It’s been a record-setting year for the Federal Trade Commission’s ongoing campaign to shut down abusive and law-breaking debt collection operations, which routinely harass consumers and violate their rights.
The FTC, along with the Consumer Financial Protection Bureau, submitted its annual report to Congress on efforts to uphold the Fair Debt Collection Practices Act (FDCPA), which is meant to protect consumers against abuses and outright fraud. Both the FTC and the CFPB are now empowered to enforce the FDCPA under the sweeping Wall Street reform enacted five years ago.
Over the past year, the FTC said it has filed 10 new debt collection cases against 56 new defendants. That’s more cases than the FTC has ever filed before in a given year.
The agency also reported that it has resolved nine cases and obtained nearly $140 million in judgments against abusive and deceptive debt collectors.
One case alone involved a record $90.5 million in judgments. Overall, the FTC shut down more than 20 debt collection companies employing nearly 500 collectors, and has collected $16.5 million from the judgments to date.
Educating consumers about their rights under the FDCPA is a key function of the FTC.

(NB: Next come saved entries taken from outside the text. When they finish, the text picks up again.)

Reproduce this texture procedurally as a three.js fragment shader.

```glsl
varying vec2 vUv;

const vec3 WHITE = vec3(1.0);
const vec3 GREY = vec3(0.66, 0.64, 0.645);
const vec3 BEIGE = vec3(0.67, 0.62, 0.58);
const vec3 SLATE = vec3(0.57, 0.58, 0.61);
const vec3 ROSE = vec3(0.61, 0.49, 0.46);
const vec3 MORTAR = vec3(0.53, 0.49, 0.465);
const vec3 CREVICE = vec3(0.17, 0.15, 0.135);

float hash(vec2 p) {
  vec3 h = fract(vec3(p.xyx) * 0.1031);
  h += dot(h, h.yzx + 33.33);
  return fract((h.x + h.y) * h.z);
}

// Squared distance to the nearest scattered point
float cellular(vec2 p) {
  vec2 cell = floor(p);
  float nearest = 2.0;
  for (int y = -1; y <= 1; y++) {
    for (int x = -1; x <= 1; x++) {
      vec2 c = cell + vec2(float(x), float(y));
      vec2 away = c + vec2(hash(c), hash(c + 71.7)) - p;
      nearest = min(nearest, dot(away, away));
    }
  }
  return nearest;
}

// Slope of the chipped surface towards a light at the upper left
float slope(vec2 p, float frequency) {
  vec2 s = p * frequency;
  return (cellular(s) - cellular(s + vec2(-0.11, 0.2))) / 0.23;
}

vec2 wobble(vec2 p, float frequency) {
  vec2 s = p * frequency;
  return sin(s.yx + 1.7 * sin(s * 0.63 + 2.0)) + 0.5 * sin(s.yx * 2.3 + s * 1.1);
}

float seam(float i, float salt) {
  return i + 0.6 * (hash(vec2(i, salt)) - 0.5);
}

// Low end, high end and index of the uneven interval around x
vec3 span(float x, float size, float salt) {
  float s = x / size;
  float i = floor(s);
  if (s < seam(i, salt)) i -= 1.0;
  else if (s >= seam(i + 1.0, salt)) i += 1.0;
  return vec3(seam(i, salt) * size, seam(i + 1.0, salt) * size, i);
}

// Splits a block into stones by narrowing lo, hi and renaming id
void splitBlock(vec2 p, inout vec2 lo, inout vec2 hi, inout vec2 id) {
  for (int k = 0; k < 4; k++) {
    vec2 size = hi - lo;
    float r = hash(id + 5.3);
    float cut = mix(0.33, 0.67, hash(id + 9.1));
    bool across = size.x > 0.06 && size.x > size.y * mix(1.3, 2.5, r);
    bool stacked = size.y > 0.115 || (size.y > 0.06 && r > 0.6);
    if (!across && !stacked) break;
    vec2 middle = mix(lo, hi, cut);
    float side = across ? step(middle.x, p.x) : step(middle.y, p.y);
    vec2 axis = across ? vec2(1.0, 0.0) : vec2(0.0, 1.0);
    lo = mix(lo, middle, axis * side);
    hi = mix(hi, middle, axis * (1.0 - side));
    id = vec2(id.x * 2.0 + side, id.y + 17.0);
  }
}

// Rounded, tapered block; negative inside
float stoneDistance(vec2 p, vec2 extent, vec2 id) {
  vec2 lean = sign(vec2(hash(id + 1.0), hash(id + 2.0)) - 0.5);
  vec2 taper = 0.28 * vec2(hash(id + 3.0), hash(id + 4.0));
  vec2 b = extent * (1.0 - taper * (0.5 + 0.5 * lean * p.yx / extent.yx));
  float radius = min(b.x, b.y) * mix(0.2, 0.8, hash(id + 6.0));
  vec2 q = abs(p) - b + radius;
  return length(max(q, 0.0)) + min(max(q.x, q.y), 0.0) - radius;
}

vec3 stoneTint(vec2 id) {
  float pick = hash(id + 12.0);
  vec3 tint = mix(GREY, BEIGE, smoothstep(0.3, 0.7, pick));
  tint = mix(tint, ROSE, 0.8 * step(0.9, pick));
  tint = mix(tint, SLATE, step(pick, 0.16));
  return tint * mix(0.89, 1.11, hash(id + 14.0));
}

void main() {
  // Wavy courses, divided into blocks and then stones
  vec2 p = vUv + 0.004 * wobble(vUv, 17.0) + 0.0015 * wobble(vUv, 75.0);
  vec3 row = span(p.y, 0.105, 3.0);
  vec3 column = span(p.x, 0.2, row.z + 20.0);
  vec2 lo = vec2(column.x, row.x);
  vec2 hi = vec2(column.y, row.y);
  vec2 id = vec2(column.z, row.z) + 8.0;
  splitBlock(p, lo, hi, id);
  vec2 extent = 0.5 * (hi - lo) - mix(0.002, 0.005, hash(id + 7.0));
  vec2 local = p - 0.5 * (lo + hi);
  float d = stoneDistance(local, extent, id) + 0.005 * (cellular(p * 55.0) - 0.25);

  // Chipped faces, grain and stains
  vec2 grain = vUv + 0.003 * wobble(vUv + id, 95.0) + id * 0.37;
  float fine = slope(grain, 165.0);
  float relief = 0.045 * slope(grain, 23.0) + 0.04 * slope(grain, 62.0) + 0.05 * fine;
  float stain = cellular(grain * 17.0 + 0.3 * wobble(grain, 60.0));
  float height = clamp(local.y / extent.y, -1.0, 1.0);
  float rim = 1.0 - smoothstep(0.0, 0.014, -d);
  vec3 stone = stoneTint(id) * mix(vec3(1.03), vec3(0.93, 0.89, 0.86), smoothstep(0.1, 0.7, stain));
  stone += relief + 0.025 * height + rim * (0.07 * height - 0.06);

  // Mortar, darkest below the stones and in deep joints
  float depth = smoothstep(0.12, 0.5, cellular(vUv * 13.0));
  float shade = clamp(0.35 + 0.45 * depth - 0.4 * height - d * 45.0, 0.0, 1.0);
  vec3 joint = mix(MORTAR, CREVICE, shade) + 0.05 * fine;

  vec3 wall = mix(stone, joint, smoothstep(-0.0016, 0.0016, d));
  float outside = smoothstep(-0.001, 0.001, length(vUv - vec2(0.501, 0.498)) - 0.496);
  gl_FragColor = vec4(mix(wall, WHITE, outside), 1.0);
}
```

“The Commission reaches tens of millions of consumers through English and Spanish print and online materials, blog posts, and speeches and presentations,” writes the FTC in its report summary. j”To maximize its outreach efforts, FTC staff works with an informal network of about 10,000 community-based organizations and national groups that order and distribute FTC information to their members, clients, and constituents.”